BEGIN Listed entries
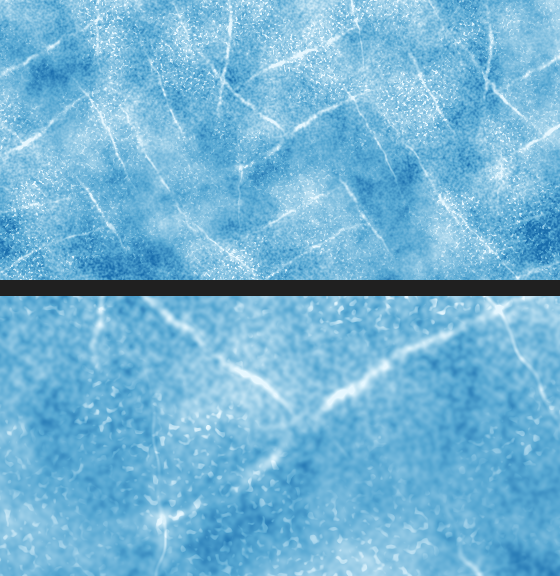
Top: the whole. Bottom: its middle third, enlarged.
A Shadertoy shader for this texture:

```glsl
float hash(vec2 p) {
    vec3 q = fract(p.xyx * 0.1031);
    q += dot(q, q.yzx + 33.33);
    return fract((q.x + q.y) * q.z);
}

float cornerSlope(vec2 cell, vec2 offset) {
    float angle = 6.2832 * hash(cell);
    return dot(vec2(cos(angle), sin(angle)), offset);
}

float gradientNoise(vec2 p) {
    vec2 cell = floor(p), f = fract(p), e = vec2(1, 0);
    vec2 u = f * f * f * (f * (f * 6.0 - 15.0) + 10.0);
    return mix(mix(cornerSlope(cell, f), cornerSlope(cell + e, f - e), u.x),
               mix(cornerSlope(cell + e.yx, f - e.yx), cornerSlope(cell + 1.0, f - 1.0), u.x), u.y);
}

float fbm(vec2 p) {
    float sum = 0.0, amplitude = 1.0;
    for (int i = 0; i < 6; i++) {
        sum += amplitude * gradientNoise(p);
        p = mat2(1.6, 1.2, -1.2, 1.6) * p + 17.3;
        amplitude *= 0.65;
    }
    return sum;
}

// Tapered fissures: mostly steep falling lines, crossed by a few rising ones
float fissures(vec2 p, float pixel) {
    vec2 bend = vec2(gradientNoise(p * 2.7 + 5.0), gradientNoise(p * 2.7 + 31.0));
    vec2 jag = vec2(gradientNoise(p * 24.0 + 8.0), gradientNoise(p * 24.0 + 53.0));
    vec2 q = p + 0.06 * bend + 0.01 * jag;
    float wear = clamp(0.7 + 1.5 * gradientNoise(p * 17.0 + 70.0), 0.15, 1.0);
    float frost = max(0.0, 0.7 + 1.2 * gradientNoise(p * 19.0 + 61.0) + 2.0 * gradientNoise(p * 75.0 + 12.0));
    float sum = 0.0;
    for (int i = 0; i < 14; i++) {
        float k = float(i);
        bool rising = i % 4 == 0;
        float seed = hash(vec2(k, 3.7)), strength = hash(vec2(k, 9.1));
        float angle = rising ? mix(0.3, 0.75, seed) : -mix(0.75, 1.65, seed);
        vec2 along = vec2(cos(angle), sin(angle));
        vec2 d = q - vec2(0.94, 1.0) * fract(k * vec2(0.755, 0.57) + vec2(0.1, 0.25));
        d.x = mod(d.x + 0.47, 0.94) - 0.47;

        float reach = mix(0.22, 0.46, hash(vec2(k, 5.3)));
        float taper = 1.0 - smoothstep(reach * 0.2, reach, abs(dot(d, along)));
        float across = abs(dot(d, vec2(-along.y, along.x)));
        float width = (0.002 + 0.006 * strength * strength + (rising ? 0.003 : 0.0)) * (0.4 + 0.6 * taper);
        float core = 1.0 - smoothstep(0.0, width + pixel, across);
        float halo = exp(-across * across / 0.0004) * frost;
        sum += taper * (core * wear * mix(0.2, 0.4, strength) + 0.09 * halo);
    }
    return min(sum, 0.45);
}

// Deep water blue through pale frost, driven by a single level
vec3 iceColor(float level) {
    vec3 deep = vec3(0.10, 0.43, 0.68);
    vec3 middle = vec3(0.33, 0.65, 0.82);
    vec3 frost = vec3(0.90, 0.97, 1.0);
    vec3 low = mix(deep, middle, clamp((level - 0.10) / 0.23, 0.0, 1.0));
    return mix(low, frost, clamp((level - 0.33) / 0.57, 0.0, 1.0));
}

void mainImage(out vec4 fragColor, in vec2 fragCoord) {
    vec2 p = fragCoord / iResolution.y;
    float pixel = 1.0 / iResolution.y;

    // Cloudy depth, paler towards the top
    float cloud = fbm(p * 3.2 + 2.0);
    float level = 0.445 + 0.36 * cloud + 0.12 * (p.y - 0.5);

    // Fine grain, turned off the axes, with small speckles gathered in patches
    vec2 turned = mat2(0.8, 0.6, -0.6, 0.8) * p;
    float focus = 0.5 + 0.5 * smoothstep(-0.25, 0.1, gradientNoise(p * 1.7 + 40.0));
    float patches = smoothstep(-0.3, 0.4, fbm(p * 4.0 + 90.0) + 0.3 * cloud);
    float grain = gradientNoise(turned * 60.0) + 1.2 * gradientNoise(turned * 115.0 + 19.0);
    float dots = 0.7 * gradientNoise(turned * 88.0 + 33.0)
               + 0.7 * gradientNoise(turned.yx * 140.0 + 71.0);
    float speckle = smoothstep(0.1, 0.42, dots);
    level += focus * (0.17 * grain + 0.38 * speckle * patches);

    level += fissures(p, pixel);
    fragColor = vec4(iceColor(level), 1.0);
}
```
END Listed entries
Your copy should match the data above exactly, apart from the pictures.

Solved problem:
Top: the whole. Bottom: its middle third, enlarged.
A Shadertoy shader for this texture:

```glsl
float hash(vec2 p) {
    vec3 q = fract(p.xyx * 0.1031);
    q += dot(q, q.yzx + 33.33);
    return fract((q.x + q.y) * q.z);
}

float cornerSlope(vec2 cell, vec2 offset) {
    float angle = 6.2832 * hash(cell);
    return dot(vec2(cos(angle), sin(angle)), offset);
}

float gradientNoise(vec2 p) {
    vec2 cell = floor(p), f = fract(p), e = vec2(1, 0);
    vec2 u = f * f * f * (f * (f * 6.0 - 15.0) + 10.0);
    return mix(mix(cornerSlope(cell, f), cornerSlope(cell + e, f - e), u.x),
               mix(cornerSlope(cell + e.yx, f - e.yx), cornerSlope(cell + 1.0, f - 1.0), u.x), u.y);
}

float fbm(vec2 p) {
    float sum = 0.0, amplitude = 1.0;
    for (int i = 0; i < 6; i++) {
        sum += amplitude * gradientNoise(p);
        p = mat2(1.6, 1.2, -1.2, 1.6) * p + 17.3;
        amplitude *= 0.65;
    }
    return sum;
}

// Tapered fissures: mostly steep falling lines, crossed by a few rising ones
float fissures(vec2 p, float pixel) {
    vec2 bend = vec2(gradientNoise(p * 2.7 + 5.0), gradientNoise(p * 2.7 + 31.0));
    vec2 jag = vec2(gradientNoise(p * 24.0 + 8.0), gradientNoise(p * 24.0 + 53.0));
    vec2 q = p + 0.06 * bend + 0.01 * jag;
    float wear = clamp(0.7 + 1.5 * gradientNoise(p * 17.0 + 70.0), 0.15, 1.0);
    float frost = max(0.0, 0.7 + 1.2 * gradientNoise(p * 19.0 + 61.0) + 2.0 * gradientNoise(p * 75.0 + 12.0));
    float sum = 0.0;
    for (int i = 0; i < 14; i++) {
        float k = float(i);
        bool rising = i % 4 == 0;
        float seed = hash(vec2(k, 3.7)), strength = hash(vec2(k, 9.1));
        float angle = rising ? mix(0.3, 0.75, seed) : -mix(0.75, 1.65, seed);
        vec2 along = vec2(cos(angle), sin(angle));
        vec2 d = q - vec2(0.94, 1.0) * fract(k * vec2(0.755, 0.57) + vec2(0.1, 0.25));
        d.x = mod(d.x + 0.47, 0.94) - 0.47;

        float reach = mix(0.22, 0.46, hash(vec2(k, 5.3)));
        float taper = 1.0 - smoothstep(reach * 0.2, reach, abs(dot(d, along)));
        float across = abs(dot(d, vec2(-along.y, along.x)));
        float width = (0.002 + 0.006 * strength * strength + (rising ? 0.003 : 0.0)) * (0.4 + 0.6 * taper);
        float core = 1.0 - smoothstep(0.0, width + pixel, across);
        float halo = exp(-across * across / 0.0004) * frost;
        sum += taper * (core * wear * mix(0.2, 0.4, strength) + 0.09 * halo);
    }
    return min(sum, 0.45);
}

// Deep water blue through pale frost, driven by a single level
vec3 iceColor(float level) {
    vec3 deep = vec3(0.10, 0.43, 0.68);
    vec3 middle = vec3(0.33, 0.65, 0.82);
    vec3 frost = vec3(0.90, 0.97, 1.0);
    vec3 low = mix(deep, middle, clamp((level - 0.10) / 0.23, 0.0, 1.0));
    return mix(low, frost, clamp((level - 0.33) / 0.57, 0.0, 1.0));
}

void mainImage(out vec4 fragColor, in vec2 fragCoord) {
    vec2 p = fragCoord / iResolution.y;
    float pixel = 1.0 / iResolution.y;

    // Cloudy depth, paler towards the top
    float cloud = fbm(p * 3.2 + 2.0);
    float level = 0.445 + 0.36 * cloud + 0.12 * (p.y - 0.5);

    // Fine grain, turned off the axes, with small speckles gathered in patches
    vec2 turned = mat2(0.8, 0.6, -0.6, 0.8) * p;
    float focus = 0.5 + 0.5 * smoothstep(-0.25, 0.1, gradientNoise(p * 1.7 + 40.0));
    float patches = smoothstep(-0.3, 0.4, fbm(p * 4.0 + 90.0) + 0.3 * cloud);
    float grain = gradientNoise(turned * 60.0) + 1.2 * gradientNoise(turned * 115.0 + 19.0);
    float dots = 0.7 * gradientNoise(turned * 88.0 + 33.0)
               + 0.7 * gradientNoise(turned.yx * 140.0 + 71.0);
    float speckle = smoothstep(0.1, 0.42, dots);
    level += focus * (0.17 * grain + 0.38 * speckle * patches);

    level += fissures(p, pixel);
    fragColor = vec4(iceColor(level), 1.0);
}
```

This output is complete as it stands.